  • Rebecca Savransky, The Hill

    Hillary Clinton and Donald Trump are in close races in two key battleground states, according to new CNN/ORC polls. In Pennsylvania, Clinton is favored by 45 percent of likely voters while Trump is backed by 44 percent, according to the poll. In Colorado, Trump is favored by 42 percent of likely voters in the new poll and Clinton is backed by 41 percent.

  • Andrew C. McCarthy, National Review

    What would happen if police were to default from their duty to serve and protect — the position demagogues are increasingly pressuring cops into. Then, naturally, we would hear the alternative “narrative”: that American society had abandoned its most oppressed communities to a dystopia of crime, poverty, drug abuse, and hopelessness — and don’t you dare mention who is doing the oppressing.

  • Thomas C. Steward, Washington Times

    Jackson’s policies were controversial at the time, and are still vigorously debated by historians, but Jackson rocked the political establishment and made government more accountable to the people. Could we have a second Jacksonian Revolution? That depends on whether the American people trust Donald Trump to lead one.

  • Alex Swoyer, Breitbart

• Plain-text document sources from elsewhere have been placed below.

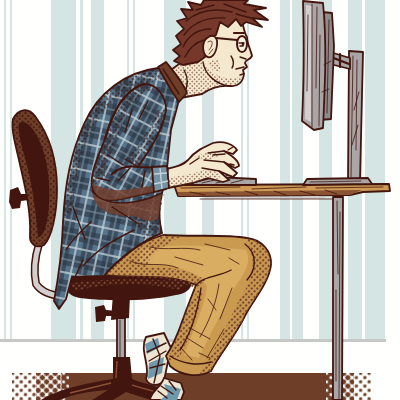
<!DOCTYPE html>
<html lang="en">
<head>
<meta charset="utf-8">
<title>Hunched at the desk</title>
<style>
:root{--ink:#42160f;--brown:#6f3e29;--hair:#75382a;--skin:#f4e9cf;--trouser:#c99a50;--trouser-lit:#d9ad62;--shirt:#58748a;--shirt-dark:#2c3a48;--shirt-lit:#c3d2d8;--steel:#aaa5a6;--steel-lit:#d3cfce;--stripe:#d4e5e3;--wood:#cf9a55;--paper:#fffffd}
html,body{margin:0;background:var(--paper)}
svg{display:block;width:400px;height:400px;overflow:hidden}
.ink{fill:none;stroke:var(--ink);stroke-width:1.4;stroke-linecap:round;stroke-linejoin:round}
.fine{stroke-width:.8}
.bold{stroke-width:2.2}
.edge{stroke:var(--ink);stroke-width:1.8;stroke-linejoin:round}
.dark{fill:var(--ink)}
.stripe{fill:var(--stripe)}
.skin{fill:var(--skin)}
.steel{fill:var(--steel)}
</style>
</head>
<body>
<svg viewBox="0 0 400 400" role="img" aria-label="A man in a plaid shirt hunches over a keyboard, his face close to a monitor">
<defs>
<pattern id="dots" width="4" height="4" patternUnits="userSpaceOnUse" patternTransform="rotate(45)"><circle cx="2" cy="2" r="1.1" fill="#42160f"/></pattern>
<pattern id="dots-fine" width="3.2" height="3.2" patternUnits="userSpaceOnUse" patternTransform="rotate(45)"><circle cx="1.6" cy="1.6" r=".7" fill="#6a3020"/></pattern>
<pattern id="dots-warm" width="4" height="4" patternUnits="userSpaceOnUse" patternTransform="rotate(45)"><circle cx="2" cy="2" r="1.2" fill="#7d452f"/></pattern>
<pattern id="floor-small" width="6" height="6" patternUnits="userSpaceOnUse" patternTransform="rotate(45)"><circle cx="3" cy="3" r="1.7" fill="#6f3e29"/></pattern>
<pattern id="floor-large" width="6" height="6" patternUnits="userSpaceOnUse" patternTransform="rotate(45)"><circle cx="3" cy="3" r="2.6" fill="#6f3e29"/></pattern>
<pattern id="floor-holes" width="6" height="6" patternUnits="userSpaceOnUse" patternTransform="rotate(45)"><circle cx="3" cy="3" r="1.6" fill="#fffffd"/></pattern>
<pattern id="plaid" width="22" height="26" patternUnits="userSpaceOnUse" patternTransform="rotate(12)">
<rect width="22" height="26" fill="#58748a"/><rect width="10" height="26" fill="#2c3a48" opacity=".65"/><rect width="22" height="12" fill="#2c3a48" opacity=".65"/>
<path d="M16 0V26M0 19H22" stroke="#c3d2d8" stroke-width="1.5"/><path d="M5 0V26M0 6H22" stroke="#8ba4b3" stroke-width=".9"/></pattern>
<pattern id="plaid-sleeve" width="20" height="24" patternUnits="userSpaceOnUse" patternTransform="rotate(28)">
<rect width="20" height="24" fill="#58748a"/><rect width="10" height="24" fill="#2c3a48" opacity=".65"/><rect width="20" height="11" fill="#2c3a48" opacity=".65"/>
<path d="M15 0V24M0 17H20" stroke="#c3d2d8" stroke-width="1.4"/><path d="M5 0V24M0 5H20" stroke="#8ba4b3" stroke-width=".9"/></pattern>
<path id="shirt" d="M158 68C126 72 98 92 84 124C71 153 65 182 63 222C62 251 58 280 54 301L59 309L66 299L72 277L104 276C119 259 142 241 162 233C157 214 160 199 166 178L171 130L179 100L174 78Z"/>
<path id="sleeve" d="M144 84C124 90 113 111 105 139C97 159 90 174 92 186C95 199 105 202 121 199L166 189L168 168L138 167C151 148 163 130 166 110C166 96 157 84 144 84Z"/>
<path id="trousers" d="M104 275C116 259 140 242 163 235C194 237 225 234 247 238C262 240 272 251 271 265C269 282 255 298 246 314C237 334 221 352 211 371C199 378 181 376 170 366L166 356C177 340 181 324 187 308L196 285C169 273 136 279 104 275Z"/>
<path id="seat-back" d="M13 119C18 109 28 107 35 116C47 132 57 157 57 189C57 213 52 237 44 245C36 249 29 244 30 234C31 208 24 183 19 160C15 143 11 129 13 119Z"/>
<path id="face" d="M204 18L239 17C244 22 243 31 247 37C247 44 251 50 252 56C250 60 245 60 245 63L247 67L243 70L244 74C243 82 238 87 230 86C219 85 209 89 202 94L180 98L168 72L182 62L201 59Z"/>
<path id="hand" d="M167 169C176 166 181 167 188 160C195 151 204 147 213 143C224 140 234 145 237 150L233 154L224 151C231 155 239 161 239 166L235 168L224 162L237 173L233 177L219 171L229 180L223 182L208 178L193 183L168 188Z"/>
</defs>

<g id="wallpaper" class="stripe">
<rect x="4" width="2" height="340"/><rect x="10" width="2" height="340"/><rect x="51" width="25" height="340"/><rect x="80" width="3" height="340"/><rect x="91" width="13" height="340"/><rect x="127" width="2" height="340"/><rect x="133" width="2" height="340"/><rect x="164" width="22" height="340"/><rect x="202" width="12" height="340"/><rect x="241" width="2" height="340"/><rect x="247" width="2" height="340"/><rect x="280" width="23" height="340"/><rect x="290" width="2" height="340" fill="#fffffd"/><rect x="319" width="13" height="340"/><rect x="348" width="14" height="340"/><rect x="365" width="20" height="340"/>
</g>
<rect id="baseboard" y="339" width="386" height="3" fill="#c5c8c5"/>

<g id="floor">
<rect x="62" y="373" width="272" height="27" fill="#6f3e29"/>
<rect x="12" y="373" width="26" height="27" fill="url(#floor-small)"/><rect x="36" y="373" width="28" height="27" fill="url(#floor-large)"/><rect x="60" y="373" width="9" height="27" fill="url(#floor-holes)"/>
<rect x="334" y="373" width="20" height="27" fill="url(#floor-large)"/><rect x="352" y="373" width="19" height="27" fill="url(#floor-small)"/><rect x="326" y="373" width="9" height="27" fill="url(#floor-holes)"/>
</g>

<g id="chair">
<path class="ink" stroke-width="8" d="M39 244C34 260 34 274 36 284C42 293 51 294 61 297" style="stroke-width:8"/>
<path d="M39 244C34 260 34 274 36 284C42 293 51 294 61 297" fill="none" stroke="#d3cfce" stroke-width="5"/>
<path class="dark" d="M10 190L18 187L21 194L29 194L29 200L21 201L20 208L12 209L9 202Z"/>
<use href="#seat-back" fill="#6f3e29" class="edge"/>
<use href="#seat-back" fill="url(#dots)"/>
<path class="dark" d="M19 123C27 118 36 131 42 147C49 166 51 192 48 215C46 230 42 238 38 237C36 213 33 190 27 165C22 147 17 131 19 123Z"/>
<path class="dark" d="M113 294H130L129 318L111 320ZM95 307L104 305L106 310L118 311V316L106 316L105 321L96 322Z"/>
<rect class="steel edge" x="117" y="318" width="8" height="42"/>
<path class="ink fine" d="M120 320V358"/>
<path class="dark" d="M113 357H130L132 379C144 384 157 385 166 392L167 400H151L126 392L113 400H92L108 390C91 391 73 394 60 400H41C58 389 87 383 113 379Z"/>
<path fill="none" stroke="#8d5037" stroke-width="1.3" d="M117 361L116 378M70 393L111 383M132 385L153 391"/>
<path class="dark" d="M70 278C93 272 167 272 190 278C195 286 187 294 176 295C146 302 105 301 80 298C66 296 62 284 70 278Z"/>
<path fill="url(#dots-warm)" d="M69 284C100 278 160 278 189 283L179 290C145 282 111 282 76 291Z"/>
</g>

<g id="shoes">
<path class="edge" fill="#ede5d2" d="M146 337L164 333L171 348L168 361L164 381C158 387 149 386 146 379C151 366 139 351 146 337Z"/>
<path fill="#6e98ac" d="M145 344L158 338L160 347L147 354ZM149 363L164 357L162 373L148 379Z"/>
<path class="ink" d="M147 352L166 343M149 361L166 351M150 368L165 364M153 339L160 356L154 383"/>
<path class="edge" fill="#ede5d2" d="M164 378L181 383L184 392L181 400H150C151 391 160 389 164 378Z"/>
<path fill="#6e98ac" d="M164 384L181 389L177 400H160L168 394Z"/>
<path class="ink" d="M161 386L173 394M158 391L167 398M169 381L176 390"/>
</g>

<g id="legs">
<use href="#trousers" fill="#c99a50" class="edge"/>
<path fill="#d9ad62" d="M140 250C174 242 216 246 246 250C254 266 238 280 230 295C220 318 208 337 199 358L184 355C194 329 205 305 207 286C194 266 164 264 140 264Z"/>
<path fill="url(#dots-warm)" d="M104 275C116 259 140 242 163 235L180 237C161 247 148 256 147 268C166 266 188 269 206 280L195 289C169 274 136 279 104 275ZM247 238C262 240 272 251 271 265C269 282 255 298 246 314C237 334 221 352 211 371L199 375C217 346 228 324 238 302C249 285 259 269 247 238ZM187 308L198 290L203 294C197 316 190 338 180 356L168 361Z"/>
<path class="ink" d="M196 285C204 276 218 277 231 270M201 288C198 309 191 333 180 350M245 244C258 254 256 270 247 280M170 356C182 364 198 366 211 362"/>
<path class="ink fine" d="M150 247C165 251 185 246 200 250M130 261C145 268 162 261 178 268M175 257L203 265M205 244L230 250M219 284C216 304 209 322 200 337M232 288L220 319M187 338L203 348M190 328L210 339M181 348L192 360M199 353L210 358M229 258L239 264M208 299L216 310M224 329L207 358"/>
</g>

<g id="desk">
<path class="steel edge" d="M333 197H343L342 400H333Z"/>
<path class="ink fine" d="M337 201L338 274M340 212L339 400M336 290V381"/>
<path class="edge" fill="#cf9a55" d="M174 185L389 184L390 191L363 192L350 195L178 196Z"/>
<path fill="#8a5433" d="M178 192L362 190L350 195L178 196Z"/>
<path class="ink fine" d="M181 188L240 187M252 189L306 187M316 188L383 187M190 192L205 195M216 192L230 195M245 191L258 195M274 191L286 195M300 191L315 195M325 190L337 194"/>
<path fill="none" stroke="#d3cfce" stroke-width="2" d="M205 198H325"/><path class="ink fine" d="M200 199H332"/>
<path class="steel edge" d="M190 183L215 177L256 179L256 185H191Z"/>
<path class="ink fine" d="M202 183L219 179M216 183L230 180M231 183L243 180"/>
</g>

<g id="monitor">
<path class="steel edge" d="M349 51L363 52L360 181H348Z"/>
<path class="ink fine" d="M353 56L351 177M357 60L356 150M359 92L354 110M358 125L352 145"/>
<path class="steel edge" d="M330 52L350 58V69L330 64Z"/>
<path class="ink bold" d="M331 57L349 64M340 54V67"/>
<path class="steel edge" d="M303 185L307 179L368 178L372 184Z"/>
<path class="ink fine" d="M310 182L361 181"/>
<path class="edge" fill="#8f8a8c" d="M322 12L332 13L334 46L331 119L320 120Z"/>
<path class="steel edge" d="M303 1L323 3C327 42 325 85 323 128L314 130L302 121C304 82 304 42 303 1Z"/>
<path fill="#d3cfce" d="M306 5L312 6L311 122L305 119Z"/>
<path class="ink fine" d="M312 4L312 127M317 7L316 88M320 35L319 126M308 15L307 91M329 20L327 113M324 65L331 61M322 92L329 89"/>
</g>

<g id="torso">
<use href="#shirt" fill="url(#plaid)" class="edge"/>
<path fill="url(#dots)" opacity=".75" d="M158 68C126 72 98 92 84 124C71 153 65 182 63 222L73 211C74 176 84 137 101 116C116 95 139 84 164 80ZM101 199C122 209 145 201 164 193L160 214L162 233L144 242C143 224 119 217 101 199Z"/>
<path fill="#74402f" opacity=".85" d="M92 191C107 209 139 204 162 193L158 219C146 225 139 214 126 216C111 215 94 211 92 191Z"/>
<path class="ink" d="M92 191C107 209 139 204 162 193M104 276C118 258 140 242 162 233M66 250C75 235 84 229 91 222M83 266C98 248 116 239 134 230M112 207L139 224M73 207L85 239M75 277L83 260"/>
</g>

<g id="head">
<use href="#face" class="skin edge"/>
<path fill="url(#dots-fine)" d="M168 72L182 62L201 59L211 70C219 79 229 79 242 77C241 84 236 87 230 86C219 85 209 89 202 94L180 98ZM207 62L218 59L221 72L212 70Z"/>
<path class="ink" d="M203 62C205 75 216 84 229 86M184 70C189 78 188 86 184 95"/>
<path class="edge" fill="#75382a" d="M183 65L174 61L180 56L173 50L181 44L176 36L184 29L177 21L187 18L181 9L193 10L188 2L201 5L204 0H248L244 4L266 8L254 10L268 20L252 18L262 27L246 22L241 26L236 19L228 27L220 22L216 35L208 38L205 57L198 62Z"/>
<path class="ink" d="M186 21C199 10 215 8 232 12M184 35C194 21 208 17 225 18M183 47C189 34 200 29 211 29M185 57C190 46 197 42 204 40M196 10L214 5M224 4L246 12M236 14L251 18"/>
<path class="skin edge" d="M207 38C213 33 218 37 217 45C216 54 211 60 206 56C202 51 202 42 207 38Z"/>
<path class="ink fine" d="M208 42C214 38 213 46 209 50M209 54L213 49"/>
<path class="ink bold" d="M216 38L237 40"/>
<ellipse class="ink" cx="242" cy="44" rx="5" ry="8" style="fill:#f8f2e2;stroke-width:2"/>
<path class="ink bold" d="M234 33L244 33"/>
<path class="ink" d="M239 43L244 43M240 46L243 46M236 69L244 67M240 57L246 59M231 56C234 60 234 65 232 68M240 75L243 74"/>
<ellipse class="dark" cx="243" cy="44" rx="1.3" ry="2"/>
<path class="edge" fill="#6f3e29" d="M158 67L166 62C174 72 183 82 187 93L179 102L171 90Z"/>
<path class="ink" d="M163 69L179 94"/>
</g>

<g id="arm">
<use href="#hand" class="skin edge"/>
<path fill="url(#dots-fine)" d="M167 178L191 174L207 169L218 172L221 180L208 178L193 183L168 188ZM194 157L211 151L221 155L209 160Z"/>
<path class="ink" d="M208 153L224 151M204 160L224 162M202 168L219 171M190 164L199 158M233 147L228 150M213 155L225 154M230 164L234 165M226 175L231 176"/>
<use href="#sleeve" fill="url(#plaid-sleeve)" class="edge"/>
<path fill="url(#dots)" opacity=".75" d="M144 84C124 90 113 111 105 139C97 159 90 174 92 186L104 182C107 159 117 142 123 121C128 106 138 96 153 89ZM138 167C151 148 163 130 166 110L157 110C151 129 139 142 126 159Z"/>
<path fill="#74402f" opacity=".85" d="M92 184C95 199 105 202 121 199L166 189V184L123 190C110 191 101 187 92 184Z"/>
<path class="ink bold" d="M138 167C127 165 119 168 112 174M144 84C124 90 113 111 105 139"/>
<path class="ink" d="M138 167L125 159M130 168L118 181M108 155L123 165M98 178L110 181M148 101L139 119M132 110L125 132M145 171L142 187"/>
<path class="edge" fill="#7593a4" d="M152 167L167 166L169 188L154 192Z"/>
<path fill="none" stroke="#c3d2d8" stroke-width="1.4" d="M154 174L167 173M154 184L168 181M160 168L162 189"/>
</g>
</svg>
</body>
</html>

    Judicial Crisis Network’s Carrie Severino says conservatives should be “very pleased” with the expanded list. “Donald Trump continues to take unprecedented steps to demonstrate that he intends to appoint justices like Scalia, Thomas and Alito,” Severino says. “Conservatives should be very pleased by the steps he has taken, and if he lives up to his promises we will have a Court that truly puts the rule of law ahead of political preferences.”